#315Albums is a list of 315 albums that appear on both the Rolling Stone’s 500 Greatest Albums of All Time list, as well as the 1001 Albums You Must Hear Before You Die book, edited by Robert Dimery. At its best, it is a representation of some of the greatest music ever released; at its worst, it is a journey through the history of music that the majority see as important, influential, and/or relevant. If nothing else, these albums are worth experiencing at least once to get a better understanding of music, which is why we are working to complete all #315Albums.
“By the time [Earle] released his debut at 31, he had done two stints in Nashville as a songwriter and he wanted something else. Guitar Town is the rocker’s version of country, packed with songs about hard living in the Reagan Eighties.”
Artist: Steve Earle
Album: Guitar Town
Rolling Stones Ranking: 482
I remember the exact night I fell in love with country music. It was a star-studded show at the Pontiac Silverdome that my mom and my cousin had dragged my sister and me to. The show featured the Dixie Chicks, Tim McGraw, and more. It was headlined, though, by the one and only Garth Brooks. That night was the first time I realized how fun, catchy, and listenable country music was, and I have been hooked ever since. The genre is an interesting one, though, as it has changed quite a bit since that evening back in the late ’90s. The thing is, I would argue that I enjoy today’s country music as much, if not more, than that music of the 2000s. Today’s album, though, instantly took me back to that night in the Silverdome when I first fell for the genre. Steve Earle’s Guitar Town is a fantastic album that really took me by surprise. It has a sound that feels like it should be out of the ’90s, and was a clear inspiration to many of my favorite country artists of that era. After listening through this, I am really surprised I had never heard of Earle before now. He’s fantastic! “My Old Friend the Blues” is arguably my favorite track, but there is something to like about the entire album, including the lullaby-like “Little Rock ‘n’ Roller”. The album ends on “Down the Road”, and it made me want to go right back to the beginning again. I loved this album, and it’s one that I will listen to over and over again in the future.
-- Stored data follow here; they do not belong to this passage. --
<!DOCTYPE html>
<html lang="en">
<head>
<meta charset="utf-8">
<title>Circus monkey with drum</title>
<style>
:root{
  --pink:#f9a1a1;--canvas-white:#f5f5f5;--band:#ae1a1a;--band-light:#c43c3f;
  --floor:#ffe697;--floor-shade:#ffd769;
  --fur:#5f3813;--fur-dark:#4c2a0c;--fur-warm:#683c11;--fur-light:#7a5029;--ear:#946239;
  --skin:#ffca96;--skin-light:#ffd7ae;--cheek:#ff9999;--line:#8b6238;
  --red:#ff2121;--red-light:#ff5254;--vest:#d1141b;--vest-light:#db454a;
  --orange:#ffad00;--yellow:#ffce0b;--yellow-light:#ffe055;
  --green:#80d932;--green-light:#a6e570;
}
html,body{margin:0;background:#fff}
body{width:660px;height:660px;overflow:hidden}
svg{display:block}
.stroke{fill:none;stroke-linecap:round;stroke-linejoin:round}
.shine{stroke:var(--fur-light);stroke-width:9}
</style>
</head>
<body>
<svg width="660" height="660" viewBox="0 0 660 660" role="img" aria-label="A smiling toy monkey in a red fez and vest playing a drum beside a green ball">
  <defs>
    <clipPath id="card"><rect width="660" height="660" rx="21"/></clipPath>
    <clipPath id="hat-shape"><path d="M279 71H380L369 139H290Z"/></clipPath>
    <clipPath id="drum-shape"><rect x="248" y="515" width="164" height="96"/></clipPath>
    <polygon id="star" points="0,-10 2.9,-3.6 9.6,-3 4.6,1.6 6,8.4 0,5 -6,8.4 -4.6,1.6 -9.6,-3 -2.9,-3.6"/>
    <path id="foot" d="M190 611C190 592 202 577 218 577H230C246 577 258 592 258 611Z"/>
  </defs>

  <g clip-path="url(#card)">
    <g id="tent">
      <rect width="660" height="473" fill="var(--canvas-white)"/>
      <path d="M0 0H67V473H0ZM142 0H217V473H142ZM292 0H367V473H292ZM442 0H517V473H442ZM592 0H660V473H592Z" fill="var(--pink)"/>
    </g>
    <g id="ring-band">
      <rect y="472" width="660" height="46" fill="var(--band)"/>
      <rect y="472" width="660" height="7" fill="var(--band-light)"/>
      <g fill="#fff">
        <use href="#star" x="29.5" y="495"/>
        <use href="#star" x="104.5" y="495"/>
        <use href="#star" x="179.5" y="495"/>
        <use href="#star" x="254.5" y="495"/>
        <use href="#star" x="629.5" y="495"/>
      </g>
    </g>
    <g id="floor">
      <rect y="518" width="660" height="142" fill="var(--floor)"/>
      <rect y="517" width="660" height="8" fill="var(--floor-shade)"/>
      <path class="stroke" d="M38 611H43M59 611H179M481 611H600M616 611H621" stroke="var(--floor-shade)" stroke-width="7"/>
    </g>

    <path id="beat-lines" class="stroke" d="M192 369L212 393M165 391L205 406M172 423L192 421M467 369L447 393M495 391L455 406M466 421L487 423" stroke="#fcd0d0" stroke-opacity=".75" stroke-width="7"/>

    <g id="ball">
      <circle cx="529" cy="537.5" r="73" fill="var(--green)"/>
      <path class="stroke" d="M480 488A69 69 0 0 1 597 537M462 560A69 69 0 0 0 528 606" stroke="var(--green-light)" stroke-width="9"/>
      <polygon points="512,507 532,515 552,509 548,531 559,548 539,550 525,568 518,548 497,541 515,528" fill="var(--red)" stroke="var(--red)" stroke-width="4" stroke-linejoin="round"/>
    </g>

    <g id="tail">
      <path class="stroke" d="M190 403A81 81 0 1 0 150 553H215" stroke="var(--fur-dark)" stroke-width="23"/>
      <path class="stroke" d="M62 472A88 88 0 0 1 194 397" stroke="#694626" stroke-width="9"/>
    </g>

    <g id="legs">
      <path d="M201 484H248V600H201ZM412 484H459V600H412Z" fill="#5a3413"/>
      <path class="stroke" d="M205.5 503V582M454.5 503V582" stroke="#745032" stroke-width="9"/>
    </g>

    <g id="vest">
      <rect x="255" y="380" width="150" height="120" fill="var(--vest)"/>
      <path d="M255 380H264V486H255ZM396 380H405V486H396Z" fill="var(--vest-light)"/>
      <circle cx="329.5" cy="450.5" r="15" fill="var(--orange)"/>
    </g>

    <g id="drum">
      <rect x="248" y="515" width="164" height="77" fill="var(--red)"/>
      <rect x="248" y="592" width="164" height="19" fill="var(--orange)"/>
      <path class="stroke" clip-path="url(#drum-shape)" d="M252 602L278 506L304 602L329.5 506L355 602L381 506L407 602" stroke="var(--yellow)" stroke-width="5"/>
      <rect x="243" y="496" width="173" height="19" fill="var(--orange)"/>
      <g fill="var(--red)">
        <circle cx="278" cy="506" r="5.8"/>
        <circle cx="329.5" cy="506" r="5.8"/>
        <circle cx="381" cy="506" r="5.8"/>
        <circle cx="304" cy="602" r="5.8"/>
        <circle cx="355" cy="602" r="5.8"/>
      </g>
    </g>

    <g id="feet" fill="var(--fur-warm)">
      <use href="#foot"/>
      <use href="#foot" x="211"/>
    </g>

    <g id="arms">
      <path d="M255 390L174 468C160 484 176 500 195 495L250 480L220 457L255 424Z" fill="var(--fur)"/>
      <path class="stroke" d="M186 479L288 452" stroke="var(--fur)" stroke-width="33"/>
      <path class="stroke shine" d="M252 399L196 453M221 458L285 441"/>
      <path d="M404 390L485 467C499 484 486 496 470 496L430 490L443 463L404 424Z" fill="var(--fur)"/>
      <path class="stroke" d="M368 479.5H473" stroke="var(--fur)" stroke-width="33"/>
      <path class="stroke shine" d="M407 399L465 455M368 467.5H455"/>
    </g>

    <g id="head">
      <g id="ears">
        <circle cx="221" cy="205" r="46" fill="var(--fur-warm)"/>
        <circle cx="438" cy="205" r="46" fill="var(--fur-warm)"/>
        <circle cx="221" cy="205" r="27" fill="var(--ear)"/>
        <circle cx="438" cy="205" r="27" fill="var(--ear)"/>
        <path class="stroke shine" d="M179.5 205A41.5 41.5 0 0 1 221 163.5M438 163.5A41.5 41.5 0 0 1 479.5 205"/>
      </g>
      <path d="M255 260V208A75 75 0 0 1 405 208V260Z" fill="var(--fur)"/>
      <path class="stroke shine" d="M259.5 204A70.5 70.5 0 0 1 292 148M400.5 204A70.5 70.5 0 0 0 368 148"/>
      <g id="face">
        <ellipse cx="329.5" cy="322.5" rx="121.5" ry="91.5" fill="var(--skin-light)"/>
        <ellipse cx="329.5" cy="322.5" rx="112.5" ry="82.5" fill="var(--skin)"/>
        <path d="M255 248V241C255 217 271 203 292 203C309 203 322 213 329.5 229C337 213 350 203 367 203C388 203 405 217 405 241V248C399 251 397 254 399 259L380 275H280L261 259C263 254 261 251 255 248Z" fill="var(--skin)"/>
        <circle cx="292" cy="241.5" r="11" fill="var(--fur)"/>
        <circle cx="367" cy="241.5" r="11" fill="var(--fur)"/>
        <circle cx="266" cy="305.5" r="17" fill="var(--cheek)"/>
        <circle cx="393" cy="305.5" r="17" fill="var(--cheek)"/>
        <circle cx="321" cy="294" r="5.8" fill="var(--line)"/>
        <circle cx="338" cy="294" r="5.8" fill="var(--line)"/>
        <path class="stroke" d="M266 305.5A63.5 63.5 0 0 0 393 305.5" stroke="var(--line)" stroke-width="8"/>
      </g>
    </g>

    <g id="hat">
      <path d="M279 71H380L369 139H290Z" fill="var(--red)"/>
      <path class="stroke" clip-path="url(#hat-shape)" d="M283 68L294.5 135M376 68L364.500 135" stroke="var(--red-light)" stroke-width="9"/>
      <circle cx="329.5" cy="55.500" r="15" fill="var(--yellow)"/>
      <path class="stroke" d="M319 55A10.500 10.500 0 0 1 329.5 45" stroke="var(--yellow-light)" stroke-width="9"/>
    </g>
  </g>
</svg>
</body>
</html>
Image and quote courtesy of Rolling Stone Magazine.
Branden has been a film fan since he was young, roaming the halls of Blockbuster Video, trying to find the grossest, scariest looking VHS covers to rent and watch alone in the basement. It wasn’t until recently, though, that Branden started seeking out the classics of cinema, and began to develop his true passion for the art form. Branden approaches each film with the unique perspective of having studied the art from the inside, having both a bachelor’s and master’s degree in acting. He has been a film critic since 2010, and has previously written for Inside Pulse Movies, We Love Cult, and Diehard Gamefan. His biggest achievement as a film critic, to date, has been founding Cinefessions and turning it from a personal blog to a true film website, housing hundreds of film and television reviews, and dozens of podcasts.